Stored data
-=-=-
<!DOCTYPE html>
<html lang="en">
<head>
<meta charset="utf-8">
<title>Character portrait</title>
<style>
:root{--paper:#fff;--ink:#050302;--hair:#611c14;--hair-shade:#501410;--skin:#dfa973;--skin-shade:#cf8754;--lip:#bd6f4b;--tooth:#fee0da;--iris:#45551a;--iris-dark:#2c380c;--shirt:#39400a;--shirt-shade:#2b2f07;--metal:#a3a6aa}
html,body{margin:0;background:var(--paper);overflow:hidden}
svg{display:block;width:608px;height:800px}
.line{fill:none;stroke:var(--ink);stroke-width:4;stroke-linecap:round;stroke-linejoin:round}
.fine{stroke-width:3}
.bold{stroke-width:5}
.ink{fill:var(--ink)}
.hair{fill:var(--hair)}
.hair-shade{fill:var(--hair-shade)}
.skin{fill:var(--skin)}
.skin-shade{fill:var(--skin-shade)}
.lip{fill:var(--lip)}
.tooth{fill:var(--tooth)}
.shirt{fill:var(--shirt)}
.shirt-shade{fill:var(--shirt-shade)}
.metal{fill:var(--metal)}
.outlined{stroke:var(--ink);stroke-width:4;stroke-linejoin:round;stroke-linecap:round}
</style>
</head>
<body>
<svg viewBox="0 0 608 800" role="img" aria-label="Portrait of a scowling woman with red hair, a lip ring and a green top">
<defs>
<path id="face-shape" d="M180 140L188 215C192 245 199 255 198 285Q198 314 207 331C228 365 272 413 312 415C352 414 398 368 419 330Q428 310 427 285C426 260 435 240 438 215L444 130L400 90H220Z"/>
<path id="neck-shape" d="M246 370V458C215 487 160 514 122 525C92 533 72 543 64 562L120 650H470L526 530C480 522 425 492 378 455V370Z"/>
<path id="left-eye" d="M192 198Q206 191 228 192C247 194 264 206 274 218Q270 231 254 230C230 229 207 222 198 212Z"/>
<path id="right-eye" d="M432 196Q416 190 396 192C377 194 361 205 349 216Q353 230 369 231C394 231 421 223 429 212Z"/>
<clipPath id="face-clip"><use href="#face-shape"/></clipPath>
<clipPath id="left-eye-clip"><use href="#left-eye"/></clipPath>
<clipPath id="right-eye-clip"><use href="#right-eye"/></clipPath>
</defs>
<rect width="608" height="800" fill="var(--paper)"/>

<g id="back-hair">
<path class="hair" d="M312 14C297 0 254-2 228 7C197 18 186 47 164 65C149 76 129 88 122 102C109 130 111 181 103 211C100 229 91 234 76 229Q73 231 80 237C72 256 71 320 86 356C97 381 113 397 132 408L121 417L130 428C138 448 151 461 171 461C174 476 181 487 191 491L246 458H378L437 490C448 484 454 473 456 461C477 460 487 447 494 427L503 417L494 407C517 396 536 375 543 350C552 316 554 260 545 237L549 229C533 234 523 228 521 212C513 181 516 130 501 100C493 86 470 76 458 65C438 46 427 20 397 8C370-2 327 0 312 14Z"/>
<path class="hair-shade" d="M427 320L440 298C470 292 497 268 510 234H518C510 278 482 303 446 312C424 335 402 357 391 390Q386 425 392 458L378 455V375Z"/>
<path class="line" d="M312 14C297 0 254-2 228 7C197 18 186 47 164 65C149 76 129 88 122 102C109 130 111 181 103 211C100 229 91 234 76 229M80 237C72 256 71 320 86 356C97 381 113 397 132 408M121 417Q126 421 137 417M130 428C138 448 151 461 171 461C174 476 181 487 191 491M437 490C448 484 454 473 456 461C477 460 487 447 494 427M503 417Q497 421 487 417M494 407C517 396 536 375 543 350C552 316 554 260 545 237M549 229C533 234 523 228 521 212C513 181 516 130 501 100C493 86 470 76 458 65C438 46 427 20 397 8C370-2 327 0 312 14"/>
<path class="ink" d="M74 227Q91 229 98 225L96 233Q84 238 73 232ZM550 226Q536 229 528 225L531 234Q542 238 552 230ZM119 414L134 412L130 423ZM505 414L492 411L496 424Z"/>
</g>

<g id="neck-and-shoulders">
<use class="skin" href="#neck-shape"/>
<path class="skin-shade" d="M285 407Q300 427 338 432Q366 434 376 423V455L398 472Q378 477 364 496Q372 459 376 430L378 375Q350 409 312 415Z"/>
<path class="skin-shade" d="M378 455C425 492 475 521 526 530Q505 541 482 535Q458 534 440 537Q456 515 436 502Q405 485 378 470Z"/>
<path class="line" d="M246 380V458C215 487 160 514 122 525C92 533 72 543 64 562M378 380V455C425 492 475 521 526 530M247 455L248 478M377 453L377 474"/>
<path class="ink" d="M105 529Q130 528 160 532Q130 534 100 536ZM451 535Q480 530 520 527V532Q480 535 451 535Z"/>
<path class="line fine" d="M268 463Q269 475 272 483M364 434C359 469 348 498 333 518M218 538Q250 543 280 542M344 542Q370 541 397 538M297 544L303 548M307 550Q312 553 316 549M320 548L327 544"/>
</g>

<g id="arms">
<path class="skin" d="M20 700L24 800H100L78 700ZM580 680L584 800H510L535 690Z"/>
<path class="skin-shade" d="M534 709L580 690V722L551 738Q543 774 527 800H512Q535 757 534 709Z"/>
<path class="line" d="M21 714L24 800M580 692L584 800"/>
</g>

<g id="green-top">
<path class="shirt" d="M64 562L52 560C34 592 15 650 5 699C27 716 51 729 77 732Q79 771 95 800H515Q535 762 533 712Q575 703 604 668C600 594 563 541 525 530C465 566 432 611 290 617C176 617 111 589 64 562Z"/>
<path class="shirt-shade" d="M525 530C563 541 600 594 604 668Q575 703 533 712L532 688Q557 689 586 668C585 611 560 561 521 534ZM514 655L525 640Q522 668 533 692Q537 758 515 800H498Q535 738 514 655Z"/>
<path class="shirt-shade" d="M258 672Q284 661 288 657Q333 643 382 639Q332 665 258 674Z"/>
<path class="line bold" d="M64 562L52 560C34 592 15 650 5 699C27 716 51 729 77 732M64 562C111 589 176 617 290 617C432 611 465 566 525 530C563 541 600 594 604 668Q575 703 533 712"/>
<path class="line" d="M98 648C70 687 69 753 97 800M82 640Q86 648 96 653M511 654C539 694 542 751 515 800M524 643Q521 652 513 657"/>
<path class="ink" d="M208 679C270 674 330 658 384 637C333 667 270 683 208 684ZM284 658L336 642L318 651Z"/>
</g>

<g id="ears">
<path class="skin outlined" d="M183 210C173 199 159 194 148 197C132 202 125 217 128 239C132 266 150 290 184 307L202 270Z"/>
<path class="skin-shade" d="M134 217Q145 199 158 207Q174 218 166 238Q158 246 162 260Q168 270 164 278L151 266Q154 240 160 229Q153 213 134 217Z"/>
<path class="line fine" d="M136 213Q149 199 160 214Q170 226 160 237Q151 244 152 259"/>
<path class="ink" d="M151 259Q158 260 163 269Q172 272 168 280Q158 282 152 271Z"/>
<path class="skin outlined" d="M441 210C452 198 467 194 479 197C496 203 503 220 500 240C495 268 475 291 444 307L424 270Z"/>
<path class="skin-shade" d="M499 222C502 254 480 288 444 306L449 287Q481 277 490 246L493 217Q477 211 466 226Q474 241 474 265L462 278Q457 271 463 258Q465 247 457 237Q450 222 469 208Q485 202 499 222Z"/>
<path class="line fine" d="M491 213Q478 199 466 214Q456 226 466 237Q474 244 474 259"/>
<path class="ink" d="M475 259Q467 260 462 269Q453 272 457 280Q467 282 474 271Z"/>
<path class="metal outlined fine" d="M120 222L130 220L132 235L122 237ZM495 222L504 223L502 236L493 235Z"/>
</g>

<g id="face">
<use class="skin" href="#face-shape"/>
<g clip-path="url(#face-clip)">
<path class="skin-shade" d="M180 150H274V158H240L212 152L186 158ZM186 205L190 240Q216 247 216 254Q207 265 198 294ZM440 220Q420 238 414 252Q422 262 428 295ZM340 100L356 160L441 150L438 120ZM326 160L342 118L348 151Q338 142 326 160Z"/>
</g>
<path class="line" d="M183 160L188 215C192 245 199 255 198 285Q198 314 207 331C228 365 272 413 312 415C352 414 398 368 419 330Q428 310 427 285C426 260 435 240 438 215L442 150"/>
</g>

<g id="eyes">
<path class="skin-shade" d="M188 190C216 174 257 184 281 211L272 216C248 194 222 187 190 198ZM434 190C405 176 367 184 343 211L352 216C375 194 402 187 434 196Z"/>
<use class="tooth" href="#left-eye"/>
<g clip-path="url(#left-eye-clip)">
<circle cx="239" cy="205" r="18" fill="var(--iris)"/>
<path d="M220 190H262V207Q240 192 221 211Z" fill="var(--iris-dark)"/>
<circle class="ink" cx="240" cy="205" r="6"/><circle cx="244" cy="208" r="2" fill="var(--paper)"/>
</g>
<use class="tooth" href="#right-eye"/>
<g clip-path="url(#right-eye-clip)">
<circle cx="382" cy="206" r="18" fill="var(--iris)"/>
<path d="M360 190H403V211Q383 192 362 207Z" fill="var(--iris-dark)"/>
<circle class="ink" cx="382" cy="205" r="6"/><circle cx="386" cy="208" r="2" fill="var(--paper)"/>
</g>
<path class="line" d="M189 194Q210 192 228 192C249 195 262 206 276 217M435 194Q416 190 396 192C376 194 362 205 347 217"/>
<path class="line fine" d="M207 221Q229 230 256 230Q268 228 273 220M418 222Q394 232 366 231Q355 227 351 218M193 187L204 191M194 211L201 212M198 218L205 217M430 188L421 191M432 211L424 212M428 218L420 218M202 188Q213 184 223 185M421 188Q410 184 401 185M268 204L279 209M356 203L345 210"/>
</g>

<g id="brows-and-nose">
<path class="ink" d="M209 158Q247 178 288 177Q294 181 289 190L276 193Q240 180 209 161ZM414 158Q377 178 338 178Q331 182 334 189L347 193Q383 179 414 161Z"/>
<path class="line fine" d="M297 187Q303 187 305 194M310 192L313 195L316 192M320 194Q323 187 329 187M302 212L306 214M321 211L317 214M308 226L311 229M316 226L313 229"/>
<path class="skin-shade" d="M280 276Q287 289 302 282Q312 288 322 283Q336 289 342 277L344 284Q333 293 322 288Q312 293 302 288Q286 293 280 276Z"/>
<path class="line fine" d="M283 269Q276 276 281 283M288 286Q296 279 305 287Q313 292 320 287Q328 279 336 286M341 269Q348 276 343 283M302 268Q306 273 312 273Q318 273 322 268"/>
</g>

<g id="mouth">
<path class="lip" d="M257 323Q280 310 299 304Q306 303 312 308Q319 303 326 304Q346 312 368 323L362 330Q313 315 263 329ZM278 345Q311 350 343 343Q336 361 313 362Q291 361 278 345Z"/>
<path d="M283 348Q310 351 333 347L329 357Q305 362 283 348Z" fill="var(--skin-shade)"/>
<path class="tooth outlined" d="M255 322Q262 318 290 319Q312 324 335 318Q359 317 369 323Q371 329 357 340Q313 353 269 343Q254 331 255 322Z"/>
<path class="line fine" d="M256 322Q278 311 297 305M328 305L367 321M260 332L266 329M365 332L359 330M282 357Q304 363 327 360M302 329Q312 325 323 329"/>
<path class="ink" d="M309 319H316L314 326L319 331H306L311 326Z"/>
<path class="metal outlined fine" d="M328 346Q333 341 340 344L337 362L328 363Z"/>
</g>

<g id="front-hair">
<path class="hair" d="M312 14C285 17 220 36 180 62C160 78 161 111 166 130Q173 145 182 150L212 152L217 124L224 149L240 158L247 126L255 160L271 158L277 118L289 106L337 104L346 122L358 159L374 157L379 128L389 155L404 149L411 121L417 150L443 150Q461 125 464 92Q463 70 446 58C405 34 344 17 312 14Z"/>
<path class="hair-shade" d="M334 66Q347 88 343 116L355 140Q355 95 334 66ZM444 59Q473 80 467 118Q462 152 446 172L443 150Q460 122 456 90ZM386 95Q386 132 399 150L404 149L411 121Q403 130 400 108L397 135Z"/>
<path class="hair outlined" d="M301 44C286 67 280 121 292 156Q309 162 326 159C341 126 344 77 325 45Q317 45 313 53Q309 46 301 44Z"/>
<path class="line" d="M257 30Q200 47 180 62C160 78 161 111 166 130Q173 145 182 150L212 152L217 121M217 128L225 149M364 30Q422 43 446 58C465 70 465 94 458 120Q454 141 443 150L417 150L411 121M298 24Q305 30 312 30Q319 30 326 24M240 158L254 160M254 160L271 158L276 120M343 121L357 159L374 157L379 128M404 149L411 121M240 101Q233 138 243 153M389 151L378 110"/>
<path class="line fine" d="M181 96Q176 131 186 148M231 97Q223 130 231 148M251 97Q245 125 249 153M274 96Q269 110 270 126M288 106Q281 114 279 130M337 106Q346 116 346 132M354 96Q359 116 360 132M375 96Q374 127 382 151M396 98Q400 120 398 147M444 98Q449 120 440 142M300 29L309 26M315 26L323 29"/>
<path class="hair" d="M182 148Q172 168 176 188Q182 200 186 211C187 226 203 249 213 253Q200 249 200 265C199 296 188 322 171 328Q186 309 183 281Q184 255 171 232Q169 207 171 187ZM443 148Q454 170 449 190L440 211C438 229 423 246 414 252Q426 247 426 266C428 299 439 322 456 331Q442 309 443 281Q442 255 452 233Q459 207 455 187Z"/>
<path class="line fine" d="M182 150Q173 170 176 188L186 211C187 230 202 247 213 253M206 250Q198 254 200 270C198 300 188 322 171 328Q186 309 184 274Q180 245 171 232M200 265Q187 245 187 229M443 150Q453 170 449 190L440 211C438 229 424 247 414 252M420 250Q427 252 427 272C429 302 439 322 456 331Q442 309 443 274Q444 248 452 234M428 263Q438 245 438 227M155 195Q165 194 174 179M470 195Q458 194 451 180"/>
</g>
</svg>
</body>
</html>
-=-=-
What to work on
Gather each line in these records that contains the string "clipPath".

Response
<clipPath id="face-clip"><use href="#face-shape"/></clipPath>
<clipPath id="left-eye-clip"><use href="#left-eye"/></clipPath>
<clipPath id="right-eye-clip"><use href="#right-eye"/></clipPath>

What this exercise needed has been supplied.